Posted on Tue, Mar. 4, 2008
The Associated Press
HARRISBURG, Pa. – Pennsylvania Gaming Control Board officials knew about an ongoing state police perjury investigation into a northeastern Pennsylvania businessman before the panel awarded him a casino license, the state’s top police commander told senators Tuesday.
With gaming board officials apparently saying the opposite , that they knew nothing of the investigation into Louis A. DeNaples , one senator asked who was being untruthful.
Col. Jeffrey Miller, the Pennsylvania State Police commissioner, told the Senate Appropriations Committee that one of his troopers repeatedly told the gaming board’s top agents about the investigation in the weeks before the panel awarded a casino license to DeNaples.
Miller also said he believes that then-board chairman Tad Decker knew about the investigation before the Dec. 20, 2006, vote. Miller, however, suggested that not all seven gaming board members were privy to what agents in the board’s Bureau of Investigation and Enforcement knew.
“The board should have known because the BIE did know because they were the ones who referred it to us in the first place,” Miller told the senators.
Decker has insisted that the gaming board had no evidence to find DeNaples unsuitable for casino ownership, but that the state police had such evidence and didn’t share it.
The state police charged DeNaples on Jan. 30 with four counts of perjury and accused him of lying to gaming board agents to win a license for Mount Airy Casino Resort, which DeNaples opened in October.

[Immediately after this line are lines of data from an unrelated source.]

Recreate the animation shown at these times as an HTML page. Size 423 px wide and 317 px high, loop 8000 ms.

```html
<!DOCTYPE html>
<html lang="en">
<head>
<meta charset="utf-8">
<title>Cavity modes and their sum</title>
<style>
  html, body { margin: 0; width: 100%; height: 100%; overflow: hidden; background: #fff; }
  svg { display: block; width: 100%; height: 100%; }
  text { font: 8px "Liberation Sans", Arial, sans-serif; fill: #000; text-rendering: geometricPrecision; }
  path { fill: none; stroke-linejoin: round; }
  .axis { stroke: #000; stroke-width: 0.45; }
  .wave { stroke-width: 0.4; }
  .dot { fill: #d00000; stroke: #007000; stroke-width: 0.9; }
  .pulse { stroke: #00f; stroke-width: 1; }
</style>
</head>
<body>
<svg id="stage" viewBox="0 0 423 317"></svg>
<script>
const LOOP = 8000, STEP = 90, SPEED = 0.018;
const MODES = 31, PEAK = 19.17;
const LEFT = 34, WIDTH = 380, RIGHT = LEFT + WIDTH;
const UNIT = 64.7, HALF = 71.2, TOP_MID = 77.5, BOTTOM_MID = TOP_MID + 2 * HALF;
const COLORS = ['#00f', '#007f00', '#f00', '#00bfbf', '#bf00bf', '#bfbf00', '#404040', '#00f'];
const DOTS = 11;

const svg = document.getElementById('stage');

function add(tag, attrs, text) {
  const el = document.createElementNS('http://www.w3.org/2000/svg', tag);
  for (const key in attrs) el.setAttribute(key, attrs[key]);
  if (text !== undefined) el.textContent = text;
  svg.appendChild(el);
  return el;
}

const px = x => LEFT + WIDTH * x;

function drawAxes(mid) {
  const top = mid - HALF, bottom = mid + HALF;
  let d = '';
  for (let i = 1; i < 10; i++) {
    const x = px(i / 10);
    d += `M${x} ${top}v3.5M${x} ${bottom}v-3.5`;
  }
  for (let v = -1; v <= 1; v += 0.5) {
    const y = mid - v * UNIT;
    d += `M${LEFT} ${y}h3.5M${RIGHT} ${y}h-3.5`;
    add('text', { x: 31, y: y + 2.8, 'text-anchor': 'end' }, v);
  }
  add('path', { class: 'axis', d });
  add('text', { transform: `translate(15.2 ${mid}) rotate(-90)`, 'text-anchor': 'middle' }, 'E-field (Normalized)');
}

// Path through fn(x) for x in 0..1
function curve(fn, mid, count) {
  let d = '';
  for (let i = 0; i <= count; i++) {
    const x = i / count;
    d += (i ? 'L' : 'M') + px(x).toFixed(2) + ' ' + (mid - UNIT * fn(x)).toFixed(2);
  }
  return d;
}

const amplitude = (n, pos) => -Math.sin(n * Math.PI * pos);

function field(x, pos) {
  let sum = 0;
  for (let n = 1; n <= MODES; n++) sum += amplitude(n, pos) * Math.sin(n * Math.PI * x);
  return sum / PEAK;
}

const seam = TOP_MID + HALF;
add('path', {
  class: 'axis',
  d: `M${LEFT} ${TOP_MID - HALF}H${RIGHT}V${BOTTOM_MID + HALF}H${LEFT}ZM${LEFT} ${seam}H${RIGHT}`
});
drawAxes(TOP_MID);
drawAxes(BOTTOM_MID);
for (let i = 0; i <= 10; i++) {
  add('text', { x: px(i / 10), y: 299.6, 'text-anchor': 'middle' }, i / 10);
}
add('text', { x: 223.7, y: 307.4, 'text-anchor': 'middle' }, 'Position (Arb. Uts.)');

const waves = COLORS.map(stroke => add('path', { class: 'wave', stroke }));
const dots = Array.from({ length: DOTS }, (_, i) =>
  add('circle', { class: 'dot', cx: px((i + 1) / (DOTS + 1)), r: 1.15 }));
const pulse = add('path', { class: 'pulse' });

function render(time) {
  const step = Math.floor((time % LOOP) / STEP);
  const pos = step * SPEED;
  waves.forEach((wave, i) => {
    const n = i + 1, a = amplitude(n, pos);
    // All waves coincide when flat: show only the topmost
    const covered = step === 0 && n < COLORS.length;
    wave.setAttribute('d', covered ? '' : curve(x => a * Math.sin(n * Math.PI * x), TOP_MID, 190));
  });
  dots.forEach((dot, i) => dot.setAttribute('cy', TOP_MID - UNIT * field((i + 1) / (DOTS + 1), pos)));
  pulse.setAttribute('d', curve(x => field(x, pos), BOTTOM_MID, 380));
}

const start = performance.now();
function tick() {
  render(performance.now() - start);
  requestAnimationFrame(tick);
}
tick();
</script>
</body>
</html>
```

DeNaples allegedly lied about the extent of his relationships with two reputed heads of a Scranton-area organized crime family and two men at the center of a federal investigation into corruption involving Philadelphia City Hall.